Source texts of formatted documents:
--------------------------------------------------

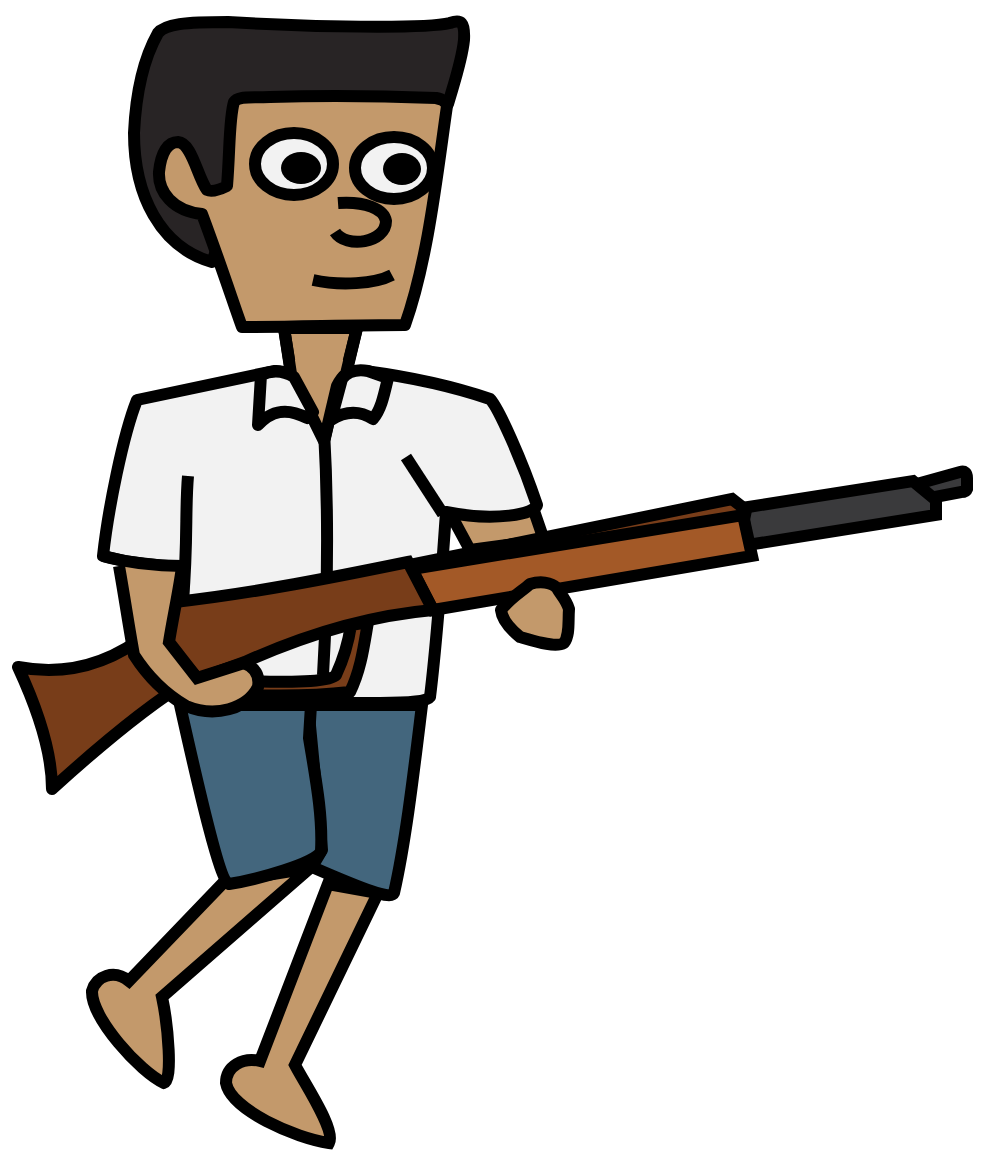
<!DOCTYPE html>
<html lang="en">
<head>
<meta charset="utf-8">
<title>Cartoon man walking with a rifle</title>
<style>
:root {
  --paper: #ffffff;
  --ink: #000000;
  --skin: #c3996b;
  --hair: #282425;
  --shirt: #f2f2f2;
  --shorts: #43667d;
  --wood-dark: #783d19;
  --wood-light: #a35927;
  --metal: #3a3a3c;
}
html, body { margin: 0; width: 986px; height: 1165px; overflow: hidden; background: var(--paper); }
svg { display: block; }
.figure { stroke: var(--ink); stroke-width: 12; stroke-linejoin: round; fill: none; }
.skin { fill: var(--skin); }
.hair { fill: var(--hair); }
.shirt { fill: var(--shirt); }
.shorts { fill: var(--shorts); }
.wood-dark { fill: var(--wood-dark); }
.wood-light { fill: var(--wood-light); }
.metal { fill: var(--metal); }
.pupil { fill: var(--ink); stroke: none; }
.sharp { stroke-linejoin: miter; }
</style>
</head>
<body>
<svg width="986" height="1165" viewBox="0 0 986 1165" role="img" aria-label="Cartoon man in a white shirt and blue shorts walking with a rifle">
  <g class="figure">

    <g id="legs" class="skin">
      <path class="sharp" d="M224 882 L129 981 C114 969 96 976 92 991 C91 1018 140 1072 164 1083 C173 1081 168 1025 162 997 L310 868 Z"/>
      <path class="sharp" d="M328 884 L260 1061 C243 1057 226 1066 226 1083 C231 1110 295 1138 329 1143 C336 1130 306 1086 295 1065 L378 893 Z"/>
    </g>

    <g id="shorts" class="shorts">
      <path d="M308 705 L422 705 C414 770 406 840 394 893 C391 900 365 890 312 867 L322 850 Z"/>
      <path d="M180 705 L311 705 L309 738 C315 775 323 815 321 851 C318 863 255 880 229 884 C220 880 200 795 180 705 Z"/>
    </g>

    <path id="neck" class="skin" d="M284 328 L291 372 L322 430 L346 372 L357 328 Z"/>

    <g id="head">
      <path class="hair" d="M212 262 C160 247 134 195 134 133 C136 90 145 56 158 33 C165 24 185 22 228 22 C310 27 425 29 450 23 C461 19 465 22 464 40 C462 60 455 80 448 104 L235 200 Z"/>
      <path class="skin" d="M447 106 C437 175 428 260 405 325 C345 325 300 327 242 327 C235 308 220 262 202 214 C173 211 158 192 159 172 C161 152 168 142 178 142 C192 143 197 176 207 190 Q213 193 227 186 C230 150 229 118 234 102 C238 96 248 98 270 97 C330 95 385 96 436 98 Q446 100 447 106 Z"/>
      <g id="left-eye">
        <ellipse class="shirt" cx="294" cy="164" rx="39" ry="31"/>
        <ellipse class="pupil" cx="301" cy="168" rx="20" ry="16"/>
      </g>
      <g id="right-eye">
        <ellipse class="shirt" cx="394" cy="168" rx="39" ry="31"/>
        <ellipse class="pupil" cx="402" cy="169" rx="19" ry="16"/>
      </g>
      <path id="nose" d="M338 203 C365 201 384 209 386 221 C386 243 346 249 335 232"/>
      <path id="mouth" d="M313 280 C340 286 375 284 392 275"/>
    </g>

    <path id="far-forearm" class="skin" d="M450 513 L470 550 L544 540 L533 508 Z"/>

    <g id="shirt">
      <path class="shirt" d="M137 400 L274 371 C287 370 294 378 298 384 L325 438 L337 386 Q345 371 365 371 C410 377 455 387 490 399 C498 407 522 460 537 505 C535 514 495 522 446 512 C442 570 437 640 430 697 Q426 703 380 703 L180 703 L184 567 Q130 564 103 556 C108 510 123 435 137 400 Z"/>
      <path class="skin" stroke="none" d="M291 370 L323 436 L342 374 L349 360 L290 360 Z"/>
      <path d="M284 328 L291 374 L324 441 L337 386 Q341 378 346 374 L357 328"/>
      <path class="shirt" d="M294 377 Q278 367 261 375 L258 425 C271 411 286 407 307 418 L313 412 Z"/>
      <path class="shirt" d="M342 379 Q350 368 368 371 L388 378 C384 395 381 410 373 419 C359 410 345 411 331 420 Z"/>
      <path d="M324 430 C328 500 328 590 323 675"/>
      <path d="M188 476 C185 510 188 540 183 600"/>
      <path d="M406 457 L443 514"/>
    </g>

    <path id="strap" class="wood-dark" d="M351 625 C348 645 343 660 336 675 Q328 684 250 681 L250 695 Q305 697 350 692 C361 670 364 645 368 622 Z"/>

    <g id="rifle" class="sharp">
      <path class="wood-dark" stroke-linejoin="round" d="M18 667 C65 676 110 664 150 632 L190 680 C145 707 95 750 52 789 C52 755 38 710 18 667 Z"/>
      <path class="metal" d="M906 487 L960 472 Q967 470 967 478 L967 489 Q966 492 961 492 L930 498 Z"/>
      <path class="metal" d="M742 508 L913 481 L936 500 L936 515 L748 545 Z"/>
      <path class="wood-dark" d="M410 565 L732 499 L746 510 L744 520 L420 574 Z"/>
      <path class="wood-light" d="M412 569 L743 515 L752 556 L433 610 Z"/>
      <path class="wood-dark" d="M175 602 C255 593 335 577 408 562 L433 610 C365 616 305 635 245 662 L198 679 L166 642 Z"/>
    </g>

    <path id="far-hand" class="skin" d="M501 610 C511 597 521 592 530 584 C540 581 551 582 557 588 C560 594 566 599 569 609 C568 622 570 635 564 643 C556 648 537 642 520 637 C509 628 502 619 501 610 Z"/>

    <path id="near-arm" class="skin sharp" d="M119 566 C125 600 129 628 134 655 C150 680 169 696 186 706 C215 718 247 709 258 687 C260 675 255 667 244 663 L197 678 L169 642 C173 617 179 590 182 567"/>
    <path id="sleeve-hem" d="M103 556 Q140 566 183 566"/>
  </g>
</svg>
</body>
</html>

--------------------------------------------------

**PROBLEM DESCRIPTION**
Retype all the records shown above, character for character. Omit every picture.

**YOUR SOLUTION**
<!DOCTYPE html>
<html lang="en">
<head>
<meta charset="utf-8">
<title>Cartoon man walking with a rifle</title>
<style>
:root {
  --paper: #ffffff;
  --ink: #000000;
  --skin: #c3996b;
  --hair: #282425;
  --shirt: #f2f2f2;
  --shorts: #43667d;
  --wood-dark: #783d19;
  --wood-light: #a35927;
  --metal: #3a3a3c;
}
html, body { margin: 0; width: 986px; height: 1165px; overflow: hidden; background: var(--paper); }
svg { display: block; }
.figure { stroke: var(--ink); stroke-width: 12; stroke-linejoin: round; fill: none; }
.skin { fill: var(--skin); }
.hair { fill: var(--hair); }
.shirt { fill: var(--shirt); }
.shorts { fill: var(--shorts); }
.wood-dark { fill: var(--wood-dark); }
.wood-light { fill: var(--wood-light); }
.metal { fill: var(--metal); }
.pupil { fill: var(--ink); stroke: none; }
.sharp { stroke-linejoin: miter; }
</style>
</head>
<body>
<svg width="986" height="1165" viewBox="0 0 986 1165" role="img" aria-label="Cartoon man in a white shirt and blue shorts walking with a rifle">
  <g class="figure">

    <g id="legs" class="skin">
      <path class="sharp" d="M224 882 L129 981 C114 969 96 976 92 991 C91 1018 140 1072 164 1083 C173 1081 168 1025 162 997 L310 868 Z"/>
      <path class="sharp" d="M328 884 L260 1061 C243 1057 226 1066 226 1083 C231 1110 295 1138 329 1143 C336 1130 306 1086 295 1065 L378 893 Z"/>
    </g>

    <g id="shorts" class="shorts">
      <path d="M308 705 L422 705 C414 770 406 840 394 893 C391 900 365 890 312 867 L322 850 Z"/>
      <path d="M180 705 L311 705 L309 738 C315 775 323 815 321 851 C318 863 255 880 229 884 C220 880 200 795 180 705 Z"/>
    </g>

    <path id="neck" class="skin" d="M284 328 L291 372 L322 430 L346 372 L357 328 Z"/>

    <g id="head">
      <path class="hair" d="M212 262 C160 247 134 195 134 133 C136 90 145 56 158 33 C165 24 185 22 228 22 C310 27 425 29 450 23 C461 19 465 22 464 40 C462 60 455 80 448 104 L235 200 Z"/>
      <path class="skin" d="M447 106 C437 175 428 260 405 325 C345 325 300 327 242 327 C235 308 220 262 202 214 C173 211 158 192 159 172 C161 152 168 142 178 142 C192 143 197 176 207 190 Q213 193 227 186 C230 150 229 118 234 102 C238 96 248 98 270 97 C330 95 385 96 436 98 Q446 100 447 106 Z"/>
      <g id="left-eye">
        <ellipse class="shirt" cx="294" cy="164" rx="39" ry="31"/>
        <ellipse class="pupil" cx="301" cy="168" rx="20" ry="16"/>
      </g>
      <g id="right-eye">
        <ellipse class="shirt" cx="394" cy="168" rx="39" ry="31"/>
        <ellipse class="pupil" cx="402" cy="169" rx="19" ry="16"/>
      </g>
      <path id="nose" d="M338 203 C365 201 384 209 386 221 C386 243 346 249 335 232"/>
      <path id="mouth" d="M313 280 C340 286 375 284 392 275"/>
    </g>

    <path id="far-forearm" class="skin" d="M450 513 L470 550 L544 540 L533 508 Z"/>

    <g id="shirt">
      <path class="shirt" d="M137 400 L274 371 C287 370 294 378 298 384 L325 438 L337 386 Q345 371 365 371 C410 377 455 387 490 399 C498 407 522 460 537 505 C535 514 495 522 446 512 C442 570 437 640 430 697 Q426 703 380 703 L180 703 L184 567 Q130 564 103 556 C108 510 123 435 137 400 Z"/>
      <path class="skin" stroke="none" d="M291 370 L323 436 L342 374 L349 360 L290 360 Z"/>
      <path d="M284 328 L291 374 L324 441 L337 386 Q341 378 346 374 L357 328"/>
      <path class="shirt" d="M294 377 Q278 367 261 375 L258 425 C271 411 286 407 307 418 L313 412 Z"/>
      <path class="shirt" d="M342 379 Q350 368 368 371 L388 378 C384 395 381 410 373 419 C359 410 345 411 331 420 Z"/>
      <path d="M324 430 C328 500 328 590 323 675"/>
      <path d="M188 476 C185 510 188 540 183 600"/>
      <path d="M406 457 L443 514"/>
    </g>

    <path id="strap" class="wood-dark" d="M351 625 C348 645 343 660 336 675 Q328 684 250 681 L250 695 Q305 697 350 692 C361 670 364 645 368 622 Z"/>

    <g id="rifle" class="sharp">
      <path class="wood-dark" stroke-linejoin="round" d="M18 667 C65 676 110 664 150 632 L190 680 C145 707 95 750 52 789 C52 755 38 710 18 667 Z"/>
      <path class="metal" d="M906 487 L960 472 Q967 470 967 478 L967 489 Q966 492 961 492 L930 498 Z"/>
      <path class="metal" d="M742 508 L913 481 L936 500 L936 515 L748 545 Z"/>
      <path class="wood-dark" d="M410 565 L732 499 L746 510 L744 520 L420 574 Z"/>
      <path class="wood-light" d="M412 569 L743 515 L752 556 L433 610 Z"/>
      <path class="wood-dark" d="M175 602 C255 593 335 577 408 562 L433 610 C365 616 305 635 245 662 L198 679 L166 642 Z"/>
    </g>

    <path id="far-hand" class="skin" d="M501 610 C511 597 521 592 530 584 C540 581 551 582 557 588 C560 594 566 599 569 609 C568 622 570 635 564 643 C556 648 537 642 520 637 C509 628 502 619 501 610 Z"/>

    <path id="near-arm" class="skin sharp" d="M119 566 C125 600 129 628 134 655 C150 680 169 696 186 706 C215 718 247 709 258 687 C260 675 255 667 244 663 L197 678 L169 642 C173 617 179 590 182 567"/>
    <path id="sleeve-hem" d="M103 556 Q140 566 183 566"/>
  </g>
</svg>
</body>
</html>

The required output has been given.